- **Record set**
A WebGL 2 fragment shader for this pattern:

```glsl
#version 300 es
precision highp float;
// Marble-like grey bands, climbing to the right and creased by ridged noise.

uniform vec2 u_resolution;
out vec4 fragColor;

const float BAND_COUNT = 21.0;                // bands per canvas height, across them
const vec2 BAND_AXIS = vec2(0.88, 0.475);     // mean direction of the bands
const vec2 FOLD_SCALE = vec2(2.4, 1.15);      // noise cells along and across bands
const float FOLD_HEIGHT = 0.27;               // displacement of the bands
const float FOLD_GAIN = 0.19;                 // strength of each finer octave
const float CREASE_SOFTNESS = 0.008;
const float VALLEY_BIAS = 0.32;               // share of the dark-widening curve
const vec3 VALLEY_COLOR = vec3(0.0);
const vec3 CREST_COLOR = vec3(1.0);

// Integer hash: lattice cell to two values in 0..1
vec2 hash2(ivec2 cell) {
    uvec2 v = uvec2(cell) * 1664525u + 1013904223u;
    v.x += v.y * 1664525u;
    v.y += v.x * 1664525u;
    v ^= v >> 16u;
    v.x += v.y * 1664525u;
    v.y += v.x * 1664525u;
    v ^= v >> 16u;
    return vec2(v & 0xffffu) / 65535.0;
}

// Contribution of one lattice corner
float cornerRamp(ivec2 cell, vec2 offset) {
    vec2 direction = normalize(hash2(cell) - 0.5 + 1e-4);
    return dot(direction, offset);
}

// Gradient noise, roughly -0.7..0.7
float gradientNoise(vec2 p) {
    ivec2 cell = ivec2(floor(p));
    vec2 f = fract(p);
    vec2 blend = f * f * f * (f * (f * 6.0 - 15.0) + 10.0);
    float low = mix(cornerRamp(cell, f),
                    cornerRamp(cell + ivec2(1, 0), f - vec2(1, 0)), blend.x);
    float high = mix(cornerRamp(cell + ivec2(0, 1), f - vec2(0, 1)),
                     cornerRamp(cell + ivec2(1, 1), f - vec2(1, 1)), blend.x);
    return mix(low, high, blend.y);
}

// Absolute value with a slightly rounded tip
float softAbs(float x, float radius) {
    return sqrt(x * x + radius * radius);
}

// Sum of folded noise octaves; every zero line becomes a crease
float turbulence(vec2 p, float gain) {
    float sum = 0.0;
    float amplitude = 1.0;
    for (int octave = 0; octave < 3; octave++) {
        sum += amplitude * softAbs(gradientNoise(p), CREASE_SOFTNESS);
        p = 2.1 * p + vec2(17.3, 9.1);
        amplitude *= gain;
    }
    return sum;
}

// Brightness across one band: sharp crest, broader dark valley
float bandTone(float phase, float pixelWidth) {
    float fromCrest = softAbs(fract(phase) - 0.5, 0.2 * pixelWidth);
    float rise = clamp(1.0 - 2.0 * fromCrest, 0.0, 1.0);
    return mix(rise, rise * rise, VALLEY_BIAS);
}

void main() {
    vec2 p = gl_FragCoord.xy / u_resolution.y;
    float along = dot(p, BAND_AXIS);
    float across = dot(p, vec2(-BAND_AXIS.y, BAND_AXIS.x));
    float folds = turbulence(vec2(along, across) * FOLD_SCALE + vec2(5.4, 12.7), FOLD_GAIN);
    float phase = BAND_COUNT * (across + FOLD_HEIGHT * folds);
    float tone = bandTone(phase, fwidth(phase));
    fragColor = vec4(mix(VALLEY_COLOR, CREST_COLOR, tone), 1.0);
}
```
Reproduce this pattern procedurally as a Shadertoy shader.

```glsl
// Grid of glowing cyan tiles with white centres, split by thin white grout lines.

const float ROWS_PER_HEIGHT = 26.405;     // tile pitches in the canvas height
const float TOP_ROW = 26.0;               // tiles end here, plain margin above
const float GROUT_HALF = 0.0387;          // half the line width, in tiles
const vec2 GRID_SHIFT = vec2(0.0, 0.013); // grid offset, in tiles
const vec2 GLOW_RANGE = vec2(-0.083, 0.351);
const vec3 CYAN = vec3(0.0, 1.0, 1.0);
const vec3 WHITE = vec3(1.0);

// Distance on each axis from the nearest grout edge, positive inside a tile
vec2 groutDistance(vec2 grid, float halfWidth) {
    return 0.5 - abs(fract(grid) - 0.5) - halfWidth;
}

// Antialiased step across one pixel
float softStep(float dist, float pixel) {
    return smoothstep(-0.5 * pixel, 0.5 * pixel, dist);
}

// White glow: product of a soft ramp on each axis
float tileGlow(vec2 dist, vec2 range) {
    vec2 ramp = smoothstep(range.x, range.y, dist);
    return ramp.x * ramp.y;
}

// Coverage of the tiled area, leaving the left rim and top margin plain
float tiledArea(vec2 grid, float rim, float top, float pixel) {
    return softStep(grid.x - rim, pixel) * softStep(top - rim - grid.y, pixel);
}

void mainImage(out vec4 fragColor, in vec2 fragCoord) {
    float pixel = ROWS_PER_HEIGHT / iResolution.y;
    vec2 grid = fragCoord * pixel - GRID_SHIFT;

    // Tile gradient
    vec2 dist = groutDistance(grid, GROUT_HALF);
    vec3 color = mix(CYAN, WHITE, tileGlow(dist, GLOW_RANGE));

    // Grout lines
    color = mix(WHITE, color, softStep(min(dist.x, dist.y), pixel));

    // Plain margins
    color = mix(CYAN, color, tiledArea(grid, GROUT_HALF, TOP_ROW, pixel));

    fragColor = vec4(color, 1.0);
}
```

- **How to complete this task**
Where a line of the data contains the string "bands", include it in a count, and state that count alone.

- **Solution for this problem**
5